Our Group has focused on several external and internal mechanisms to increase female participation. I’ve had the opportunity to be a part of such interventions, including lobbying for change in the regulatory framework and developing internal governance policies aimed at providing females with access to both conventional and unconventional jobs, assistance with childcare services and flexible work arrangements.

As a leading corporate entity in Sri Lanka, how has JKH empowered women and contributed to their growth and leadership? 

Nayana: At Union Assurance, we continue to make strides in closing the gender gap in our workforce. Currently, 51% of our workforce consists of women while representation of women at senior management levels was 18% as of last year. There are clear targets and development plans in place to improve diversity at the senior management level.
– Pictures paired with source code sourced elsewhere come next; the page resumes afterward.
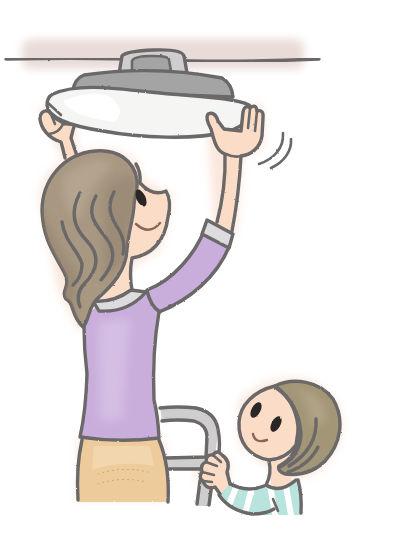
<!DOCTYPE html>
<html lang="en">
<head>
<meta charset="utf-8">
<title>Changing a ceiling light</title>
<style>
:root {
  --ink: #6b6867;
  --dark: #2b2726;
  --skin: #fbdcc6;
  --skin-glow: #f6c9b4;
  --hair: #a89882;
  --hair-shade: #8f7f6b;
  --child-hair: #a29676;
  --sweater: #c9aedb;
  --sweater-light: #d9c5e7;
  --skirt: #edcb9a;
  --skirt-light: #f3dab3;
  --trim: #dddbdd;
  --metal: #a5a4a4;
  --metal-light: #cfcdcd;
  --shade: #f5f5f4;
  --ceiling: #e9dcd8;
  --mint: #b9e3dd;
}
html, body { margin: 0; background: #fff; overflow: hidden; }
.canvas { display: block; width: 408px; height: 554px; }
.line { fill: none; }
.outlined, .line { stroke: var(--ink); stroke-width: 3.4; stroke-linecap: round; stroke-linejoin: round; }
.fine { stroke-width: 2.6; }
.skin { fill: var(--skin); }
.hair { fill: var(--hair); }
.child-hair { fill: var(--child-hair); }
.sweater { fill: var(--sweater); }
.skirt { fill: var(--skirt); }
.trim { fill: var(--trim); }
.metal { fill: var(--metal); }
.metal-light { fill: var(--metal-light); }
.shade { fill: var(--shade); }
.mint { fill: var(--mint); }
.eye { fill: var(--dark); }
.glow { fill: var(--skin-glow); opacity: .45; }
.mouth { fill: none; stroke: #8a6559; stroke-width: 2.4; stroke-linecap: round; }
</style>
</head>
<body>
<svg class="canvas" viewBox="0 0 408 554" role="img" aria-label="A woman fits a round ceiling light while a child holds the stepladder">
  <defs>
    <filter id="soft" x="-30%" y="-30%" width="160%" height="160%"><feGaussianBlur stdDeviation="4"/></filter>
    <filter id="pencil" x="-5%" y="-5%" width="110%" height="110%">
      <feTurbulence type="fractalNoise" baseFrequency=".25" numOctaves="2" seed="4"/>
      <feDisplacementMap in="SourceGraphic" scale="1.8" xChannelSelector="R" yChannelSelector="G"/>
    </filter>
    <clipPath id="sleeve-clip"><path d="M226 481C238 490 251 491 264 485L298 479Q302 496 301 515H250Q230 510 219 494Z"/></clipPath>
    <clipPath id="hair-clip"><path id="hair-shape" d="M137 180C134 160 117 149 95 151C63 154 42 180 42 211C43 239 54 253 64 272C72 287 60 290 66 299C75 303 70 315 83 327C89 321 88 308 97 299C113 285 126 270 127 250C128 232 134 217 134 204C135 196 138 189 137 180Z"/></clipPath>
  </defs>

  <g id="ceiling">
    <rect x="22" y="39" width="282" height="30" rx="9" fill="var(--ceiling)" filter="url(#soft)"/>
    <path class="line" filter="url(#pencil)" d="M6 59Q90 57 160 60T319 59"/>
  </g>

  <g id="glow" filter="url(#soft)">
    <path class="glow" d="M38 106L74 112L78 160L62 158Z"/>
    <path class="glow" d="M206 112L262 104L264 145L242 160L236 235L214 222Z"/>
    <path class="glow" d="M40 200C36 150 135 125 143 180L173 195L160 250L135 265L80 332L58 290Z"/>
    <path class="glow" d="M239 400Q270 372 310 380Q350 400 340 440Q325 480 285 480L240 445Z"/>
    <ellipse class="glow" cx="212" cy="470" rx="18" ry="18"/>
    <path class="glow" d="M78 440H165V500H78Z"/>
  </g>

  <g id="drawing" filter="url(#pencil)">
    <g id="ceiling-light">
      <path class="outlined metal-light" d="M119 74L122 56Q126 51 154 50T184 56L187 73Z"/>
      <path class="outlined metal fine" d="M132 71V61Q134 56 152 56T169 60L171 71Z"/>
      <path class="outlined metal" d="M73 91Q74 79 84 75Q154 65 222 78Q232 84 233 97Z"/>
    </g>

    <g id="far-hand">
      <path class="outlined skin" d="M65 158Q63 149 61 142C48 138 41 128 40 119C40 111 47 108 51 114Q55 106 60 112Q67 108 70 116Q77 121 73 130L71 138L77 156" />
      <path class="line fine" d="M51 114L55 124M60 113L63 122M49 134Q59 133 63 124L74 125"/>
    </g>

    <g id="lamp-shade">
      <path class="outlined shade" d="M53 94C76 84 105 87 150 92S232 97 249 105C258 113 247 125 227 132C194 140 140 138 103 131C70 126 48 118 47 105Q47 97 53 94Z"/>
      <path fill="#fff" d="M63 101Q95 88 112 98Q127 112 114 122Q70 116 63 101Z"/>
      <path class="line fine" d="M48 103L61 115M52 117L64 124"/>
    </g>

    <g id="raised-arm">
      <path class="skin" d="M216 224Q225 188 225 154C216 151 214 140 211 129Q205 118 208 114Q215 111 218 121L224 129L241 131L243 112Q245 104 250 108Q256 103 257 111Q264 109 263 118L262 136C260 148 251 155 241 156Q240 195 232 231Z"/>
      <path class="line" d="M217 222Q226 188 225 154C216 151 214 140 211 129Q205 118 208 114Q215 111 218 121L224 129L241 131L243 112Q245 104 250 108Q256 103 257 111Q264 109 263 118L262 136C260 148 251 155 241 156Q239 195 232 231"/>
      <path class="line fine" d="M250 109L248 128M257 111L255 131M226 154Q234 158 241 156"/>
    </g>

    <path id="motion-lines" class="line fine" d="M259 164C274 159 284 148 283 133M271 168C284 162 292 151 291 139"/>

    <g id="stepladder">
      <path class="metal-light" d="M160 408H195Q217 410 218 431L210 506H197L199 470H167V458L206 457L207 434Q206 421 193 420H162Z"/>
      <path class="line" d="M160 408Q178 406 196 408Q215 412 218 429Q221 444 218 458M162 421Q177 419 194 421Q207 425 207 437L206 457M166 458L205 457M169 469H200M200 481L197 504M212 483L209 505"/>
    </g>

    <g id="woman-skirt">
      <path class="skirt" d="M82 437H159Q169 468 167 502H78Q76 470 82 437Z"/>
      <path fill="var(--skirt-light)" opacity=".8" d="M94 446H150L154 466Q122 460 92 470Z"/>
      <path class="line" d="M82 440Q76 466 78 500M159 440Q170 466 168 502"/>
      <path class="line" d="M98 474Q122 466 148 472M98 484Q122 476 146 482" style="stroke:#c9a877;stroke-width:1;stroke-dasharray:1 4"/>
    </g>

    <g id="woman-sweater">
      <path class="sweater" d="M86 319Q98 298 117 306L147 290C174 280 195 253 204 229L229 247C217 276 190 300 159 312Q149 360 154 400Q158 420 159 438Q120 442 80 438Q89 400 88 373Q82 340 86 319Z"/>
      <path fill="var(--sweater-light)" opacity=".7" filter="url(#soft)" d="M98 322L130 318L122 420H100Z"/>
      <path class="line" d="M84 326Q84 350 87 374Q86 410 80 437Q119 443 159 438Q158 416 154 400Q152 352 159 312C190 300 217 276 229 247M147 290C174 280 195 253 204 231"/>
      <path class="line" d="M147 291Q151 307 160 312"/>
      <path class="outlined trim" d="M207 220L233 234L229 248L202 234Z"/>
    </g>

    <g id="woman-head">
      <path class="skin" d="M108 280Q122 268 124 250L118 190L136 164Q142 176 141 187Q154 195 166 191Q172 201 168 217C165 242 151 255 132 258Q128 275 132 292Q117 306 95 300Z"/>
      <path class="line" d="M136 164Q141 172 140 183Q153 197 166 191Q172 201 168 217C165 242 151 255 132 258Q129 274 132 290"/>
      <path class="outlined trim" d="M93 301Q113 303 131 290L146 292Q128 313 99 311Z"/>
      <use href="#hair-shape" class="outlined hair"/>
      <g clip-path="url(#hair-clip)">
        <path fill="var(--hair-shade)" opacity=".5" filter="url(#soft)" d="M40 205Q62 256 78 274L72 330L30 290ZM105 190Q135 160 138 190L124 260L104 280Z"/>
        <path fill="#b9aa96" opacity=".7" filter="url(#soft)" d="M62 180Q88 150 114 164Q88 186 80 220Q64 215 62 180Z"/>
      </g>
      <path class="line" d="M80 193C69 213 75 229 87 241C102 257 96 272 84 284Q75 294 80 307M96 196C86 214 95 224 106 238C119 254 111 268 101 280M114 192C106 207 111 218 119 230Q126 242 123 254M62 222C65 243 79 251 82 264Q82 277 73 285"/>
      <ellipse class="eye" cx="141" cy="198" rx="4.5" ry="9" transform="rotate(-25 141 198)"/>
      <path class="mouth" d="M136 224Q149 236 160 223"/>
    </g>

    <g id="child">
      <g id="child-shirt">
        <path class="mint" d="M226 481C238 490 251 491 264 485L298 479Q302 496 301 515H250Q230 510 219 494Z"/>
        <path clip-path="url(#sleeve-clip)" d="M239 480L227 510M253 484L244 518M269 480L276 519M284 476L292 520" fill="none" stroke="#fff" stroke-width="6"/>
        <path class="line" d="M227 482C240 490 252 491 264 486M219 495Q230 511 252 514Q266 514 274 509M298 480Q302 494 301 513"/>
        <path class="line fine" d="M273 499L278 511"/>
      </g>
      <path class="skin" d="M268 455L271 485Q281 492 291 482L292 460Z"/>
      <path class="line" d="M269 461Q272 474 266 485Q280 494 296 480"/>
      <path class="outlined skin" d="M275 386C254 391 240 405 239 422C238 443 250 457 269 460Q286 459 296 445L302 404Z"/>
      <path class="outlined child-hair" d="M275 386C293 377 320 381 333 399C345 419 341 444 325 461Q309 477 285 474Q277 471 279 466Q295 458 298 439C300 416 291 397 275 386Z"/>
      <path fill="#b7ab8d" opacity=".7" filter="url(#soft)" d="M296 389Q325 393 326 419L312 430Q311 404 296 389Z"/>
      <path class="line" d="M275 387Q299 403 301 434Q300 457 280 467M316 419Q318 448 289 466M318 447Q309 465 288 472"/>
      <ellipse class="eye" cx="256" cy="410" rx="4.5" ry="8.5" transform="rotate(28 256 410)"/>
      <ellipse class="eye" cx="276" cy="424" rx="4.5" ry="8.5" transform="rotate(28 276 424)"/>
      <path class="mouth" d="M253 434Q255 444 267 440"/>
      <g id="child-hand">
        <path class="outlined skin" d="M220 494L215 487Q206 490 203 481Q198 478 202 472Q200 464 206 462Q206 454 213 455Q217 449 222 455Q231 461 227 472L230 484"/>
        <path class="line fine" d="M206 462L217 466M202 472L214 475M203 481L212 482M213 455L221 462"/>
      </g>
    </g>
  </g>
</svg>
</body>
</html>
The company was recognized as ‘One of Sri Lanka’s Most Outstanding Women-Friendly Workplaces’ at the Satyn Magazine CIMA Women Friendly Workplace Awards 2022 for all its initiatives. It was also a category winner of the ‘She Thrives Award’ in acknowledgement of the Company’s female-friendly culture. “Inspire” is a DE&I initiative that takes place monthly where inspirational women share knowledge, experience, and best practices with the UA community with special editions such as the Banca edition which focuses on females in the salesforce. 

While research indicates that increasing female participation in the workforce will increase the GDP of the country, what can organizations do to empower the next generation of female leaders? 

Nelomi: Considering the recent brain drain in Sri Lanka, it is essential that organizations actively seek methods to optimize the existing workforce and enhance the potential talent pool. Providing access to a wider job market, facilitating training and development opportunities for female employees, recognizing the value created by the female workforce, and appreciating the roles played by them in non-traditional jobs are important methods to empower the next generation of female leaders. Additionally, embracing cultural diversity, creating an inclusive environment, encouraging stay-at-home mothers to join the workforce, and collaborating with childcare facilities are critical aspects to consider.